**Data for processing**.
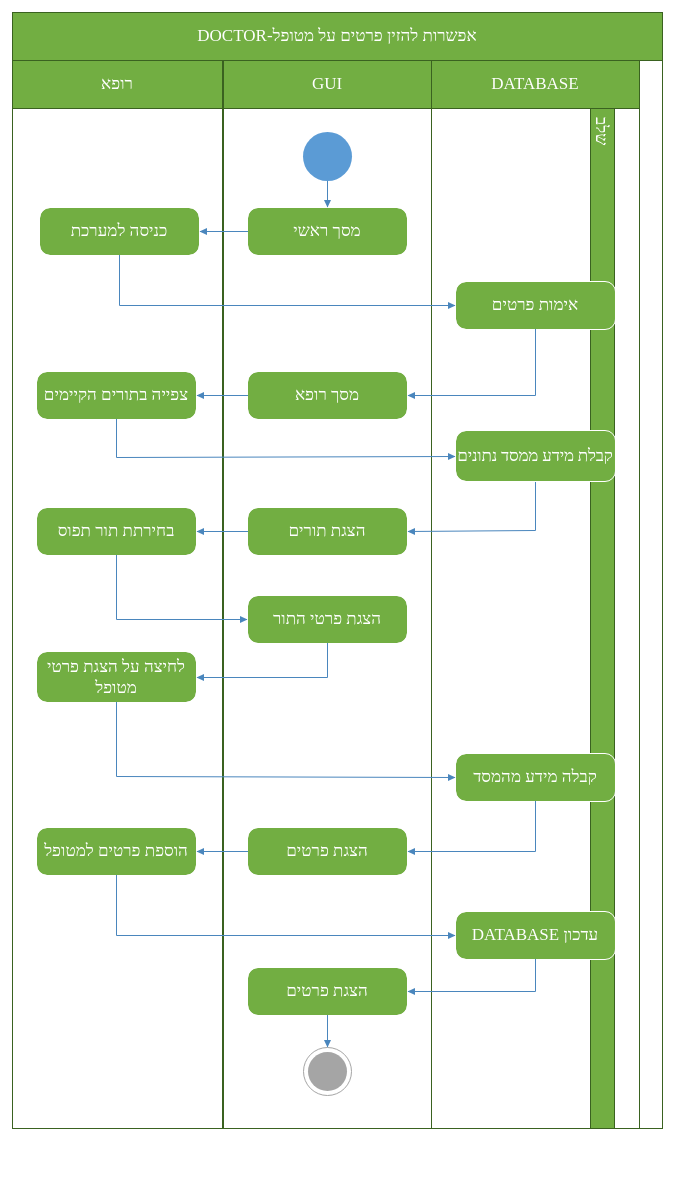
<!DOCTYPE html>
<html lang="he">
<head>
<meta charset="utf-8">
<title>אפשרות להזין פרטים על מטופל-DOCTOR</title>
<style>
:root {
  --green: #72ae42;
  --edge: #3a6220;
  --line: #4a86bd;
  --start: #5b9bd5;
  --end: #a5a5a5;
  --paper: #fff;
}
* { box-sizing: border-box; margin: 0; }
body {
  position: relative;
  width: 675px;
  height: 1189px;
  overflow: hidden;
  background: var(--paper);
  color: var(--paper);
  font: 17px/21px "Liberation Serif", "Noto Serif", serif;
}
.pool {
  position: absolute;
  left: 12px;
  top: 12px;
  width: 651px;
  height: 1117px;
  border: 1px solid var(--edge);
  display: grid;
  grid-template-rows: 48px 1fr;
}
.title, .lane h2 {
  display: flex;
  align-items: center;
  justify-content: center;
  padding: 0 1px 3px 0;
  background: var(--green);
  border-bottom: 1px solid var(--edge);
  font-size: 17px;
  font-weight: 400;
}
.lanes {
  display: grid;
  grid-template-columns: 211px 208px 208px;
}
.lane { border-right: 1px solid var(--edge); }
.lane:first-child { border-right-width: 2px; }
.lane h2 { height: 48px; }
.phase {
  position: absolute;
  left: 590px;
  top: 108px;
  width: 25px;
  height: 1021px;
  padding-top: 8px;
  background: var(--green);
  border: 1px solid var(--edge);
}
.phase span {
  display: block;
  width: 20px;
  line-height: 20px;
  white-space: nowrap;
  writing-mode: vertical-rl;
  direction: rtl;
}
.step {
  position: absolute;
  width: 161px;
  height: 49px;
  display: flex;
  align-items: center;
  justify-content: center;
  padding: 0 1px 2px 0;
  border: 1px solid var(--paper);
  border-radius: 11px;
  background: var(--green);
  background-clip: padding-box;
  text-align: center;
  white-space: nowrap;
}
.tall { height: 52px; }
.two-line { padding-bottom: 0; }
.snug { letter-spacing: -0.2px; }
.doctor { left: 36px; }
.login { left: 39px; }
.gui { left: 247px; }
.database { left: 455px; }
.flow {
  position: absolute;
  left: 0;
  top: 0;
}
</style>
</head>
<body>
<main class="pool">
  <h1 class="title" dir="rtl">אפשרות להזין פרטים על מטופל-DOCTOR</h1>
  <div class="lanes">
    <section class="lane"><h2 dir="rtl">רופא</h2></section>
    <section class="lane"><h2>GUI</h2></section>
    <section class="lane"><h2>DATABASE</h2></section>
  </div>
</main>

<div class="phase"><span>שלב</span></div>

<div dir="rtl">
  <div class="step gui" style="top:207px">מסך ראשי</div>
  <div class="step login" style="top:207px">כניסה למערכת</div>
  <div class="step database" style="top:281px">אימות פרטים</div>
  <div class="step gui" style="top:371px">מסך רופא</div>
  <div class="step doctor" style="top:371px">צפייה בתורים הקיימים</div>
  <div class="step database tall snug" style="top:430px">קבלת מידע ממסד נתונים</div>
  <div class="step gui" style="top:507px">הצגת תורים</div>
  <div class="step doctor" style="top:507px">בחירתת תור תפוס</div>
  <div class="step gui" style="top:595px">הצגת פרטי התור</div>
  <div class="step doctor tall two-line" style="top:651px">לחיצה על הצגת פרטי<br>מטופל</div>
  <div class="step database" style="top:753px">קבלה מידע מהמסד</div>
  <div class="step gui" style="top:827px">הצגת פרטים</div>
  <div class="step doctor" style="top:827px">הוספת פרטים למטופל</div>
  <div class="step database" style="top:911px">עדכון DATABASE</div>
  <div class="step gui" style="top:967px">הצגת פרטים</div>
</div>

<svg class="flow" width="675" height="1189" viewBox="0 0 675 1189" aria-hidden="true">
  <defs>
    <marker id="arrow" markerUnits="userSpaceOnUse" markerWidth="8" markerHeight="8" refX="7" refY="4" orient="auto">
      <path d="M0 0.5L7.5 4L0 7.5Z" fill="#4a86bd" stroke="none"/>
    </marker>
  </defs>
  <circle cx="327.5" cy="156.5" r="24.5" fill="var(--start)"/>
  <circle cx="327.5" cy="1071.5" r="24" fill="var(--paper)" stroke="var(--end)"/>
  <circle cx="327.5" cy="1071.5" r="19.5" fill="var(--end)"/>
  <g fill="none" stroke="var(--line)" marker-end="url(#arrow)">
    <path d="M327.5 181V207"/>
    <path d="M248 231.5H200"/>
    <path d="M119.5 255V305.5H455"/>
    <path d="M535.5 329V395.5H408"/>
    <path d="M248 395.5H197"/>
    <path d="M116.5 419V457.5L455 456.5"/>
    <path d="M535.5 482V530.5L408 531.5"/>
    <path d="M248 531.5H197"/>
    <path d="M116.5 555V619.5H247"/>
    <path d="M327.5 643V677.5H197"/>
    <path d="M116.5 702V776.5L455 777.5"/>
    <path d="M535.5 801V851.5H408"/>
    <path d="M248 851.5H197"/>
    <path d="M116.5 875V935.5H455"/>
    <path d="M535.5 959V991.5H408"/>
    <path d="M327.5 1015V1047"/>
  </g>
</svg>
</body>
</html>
==
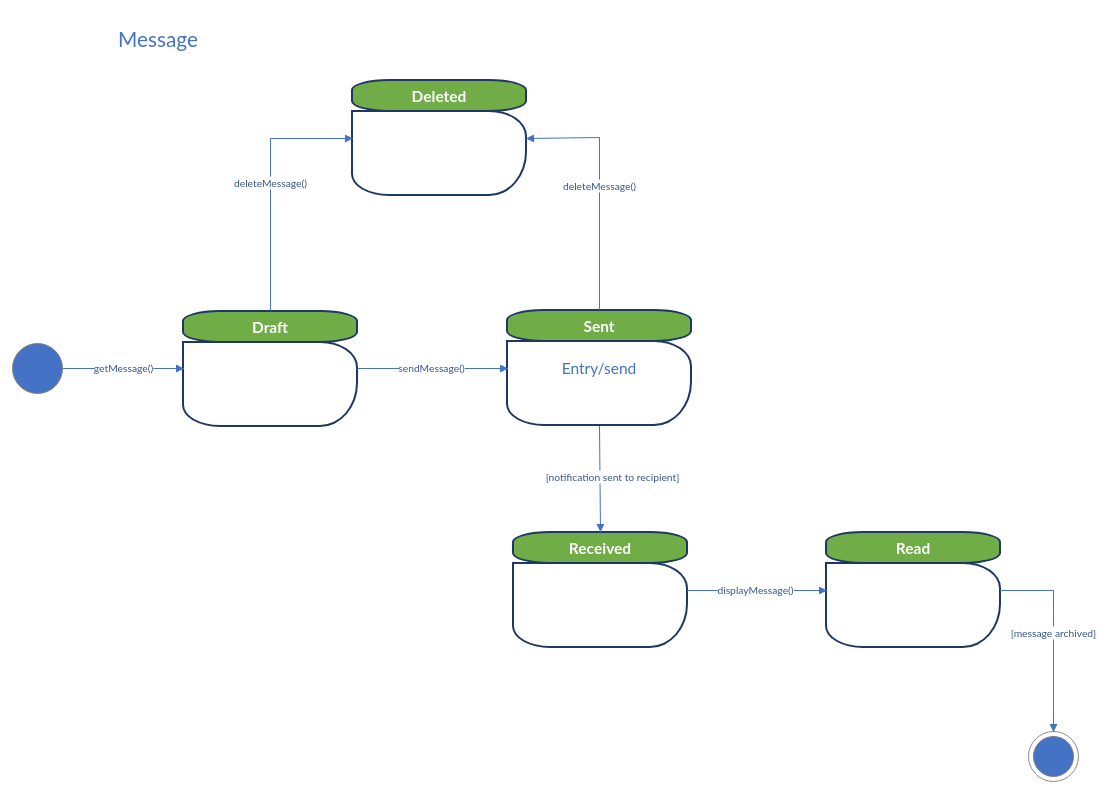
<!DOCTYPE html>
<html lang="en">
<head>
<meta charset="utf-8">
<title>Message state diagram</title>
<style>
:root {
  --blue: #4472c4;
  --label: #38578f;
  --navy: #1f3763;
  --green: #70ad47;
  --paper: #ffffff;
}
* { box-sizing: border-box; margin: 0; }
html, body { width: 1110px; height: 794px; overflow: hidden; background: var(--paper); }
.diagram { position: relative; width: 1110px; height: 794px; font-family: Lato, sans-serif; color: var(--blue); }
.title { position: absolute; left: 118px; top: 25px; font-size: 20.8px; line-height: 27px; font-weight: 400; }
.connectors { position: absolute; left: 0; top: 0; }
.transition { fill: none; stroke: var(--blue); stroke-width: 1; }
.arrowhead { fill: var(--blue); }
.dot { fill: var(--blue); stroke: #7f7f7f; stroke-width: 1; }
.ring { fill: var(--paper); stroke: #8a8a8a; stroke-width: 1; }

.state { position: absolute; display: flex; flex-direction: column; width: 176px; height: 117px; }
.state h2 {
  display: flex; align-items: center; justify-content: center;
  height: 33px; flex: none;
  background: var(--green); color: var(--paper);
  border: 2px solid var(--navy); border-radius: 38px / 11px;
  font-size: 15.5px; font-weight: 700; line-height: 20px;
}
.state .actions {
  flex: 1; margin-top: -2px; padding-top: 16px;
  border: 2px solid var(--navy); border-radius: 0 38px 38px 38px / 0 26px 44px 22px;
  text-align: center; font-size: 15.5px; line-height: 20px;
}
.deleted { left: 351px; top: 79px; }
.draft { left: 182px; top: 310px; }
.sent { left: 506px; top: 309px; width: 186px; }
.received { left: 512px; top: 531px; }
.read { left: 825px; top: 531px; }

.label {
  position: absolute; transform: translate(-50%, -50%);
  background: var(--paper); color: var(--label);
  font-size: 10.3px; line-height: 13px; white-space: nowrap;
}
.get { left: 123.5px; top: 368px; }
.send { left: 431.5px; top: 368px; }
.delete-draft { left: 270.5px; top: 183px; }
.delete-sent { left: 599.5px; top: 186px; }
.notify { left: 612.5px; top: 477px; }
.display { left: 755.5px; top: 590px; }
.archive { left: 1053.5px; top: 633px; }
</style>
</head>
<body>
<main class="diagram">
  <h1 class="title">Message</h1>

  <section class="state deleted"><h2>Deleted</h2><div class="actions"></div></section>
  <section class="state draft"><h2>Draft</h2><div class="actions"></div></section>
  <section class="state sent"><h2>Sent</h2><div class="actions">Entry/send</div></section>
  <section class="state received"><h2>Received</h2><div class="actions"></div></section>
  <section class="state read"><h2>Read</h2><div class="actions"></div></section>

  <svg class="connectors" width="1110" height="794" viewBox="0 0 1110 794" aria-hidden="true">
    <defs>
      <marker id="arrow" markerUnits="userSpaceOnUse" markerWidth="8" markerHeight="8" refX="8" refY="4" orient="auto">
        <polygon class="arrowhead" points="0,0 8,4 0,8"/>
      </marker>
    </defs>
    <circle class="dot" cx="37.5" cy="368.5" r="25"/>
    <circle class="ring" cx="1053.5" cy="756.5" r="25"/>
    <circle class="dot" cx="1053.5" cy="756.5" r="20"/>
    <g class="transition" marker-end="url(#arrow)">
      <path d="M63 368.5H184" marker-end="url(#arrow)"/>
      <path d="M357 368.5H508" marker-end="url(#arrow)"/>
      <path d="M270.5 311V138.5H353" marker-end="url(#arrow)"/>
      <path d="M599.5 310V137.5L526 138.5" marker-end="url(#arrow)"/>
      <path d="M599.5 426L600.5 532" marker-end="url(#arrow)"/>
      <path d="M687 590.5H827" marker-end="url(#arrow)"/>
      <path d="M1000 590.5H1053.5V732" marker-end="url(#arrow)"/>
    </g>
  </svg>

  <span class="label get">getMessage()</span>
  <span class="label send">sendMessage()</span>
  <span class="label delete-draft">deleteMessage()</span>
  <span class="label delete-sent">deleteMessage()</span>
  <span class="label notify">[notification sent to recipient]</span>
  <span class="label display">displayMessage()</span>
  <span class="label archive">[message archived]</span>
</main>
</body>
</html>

**Required action**. From the entries, report every line in which the string "font" occurs.

**Answer to this problem**.
  font: 17px/21px "Liberation Serif", "Noto Serif", serif;
  font-size: 17px;
  font-weight: 400;
.diagram { position: relative; width: 1110px; height: 794px; font-family: Lato, sans-serif; color: var(--blue); }
.title { position: absolute; left: 118px; top: 25px; font-size: 20.8px; line-height: 27px; font-weight: 400; }
  font-size: 15.5px; font-weight: 700; line-height: 20px;
  text-align: center; font-size: 15.5px; line-height: 20px;
  font-size: 10.3px; line-height: 13px; white-space: nowrap;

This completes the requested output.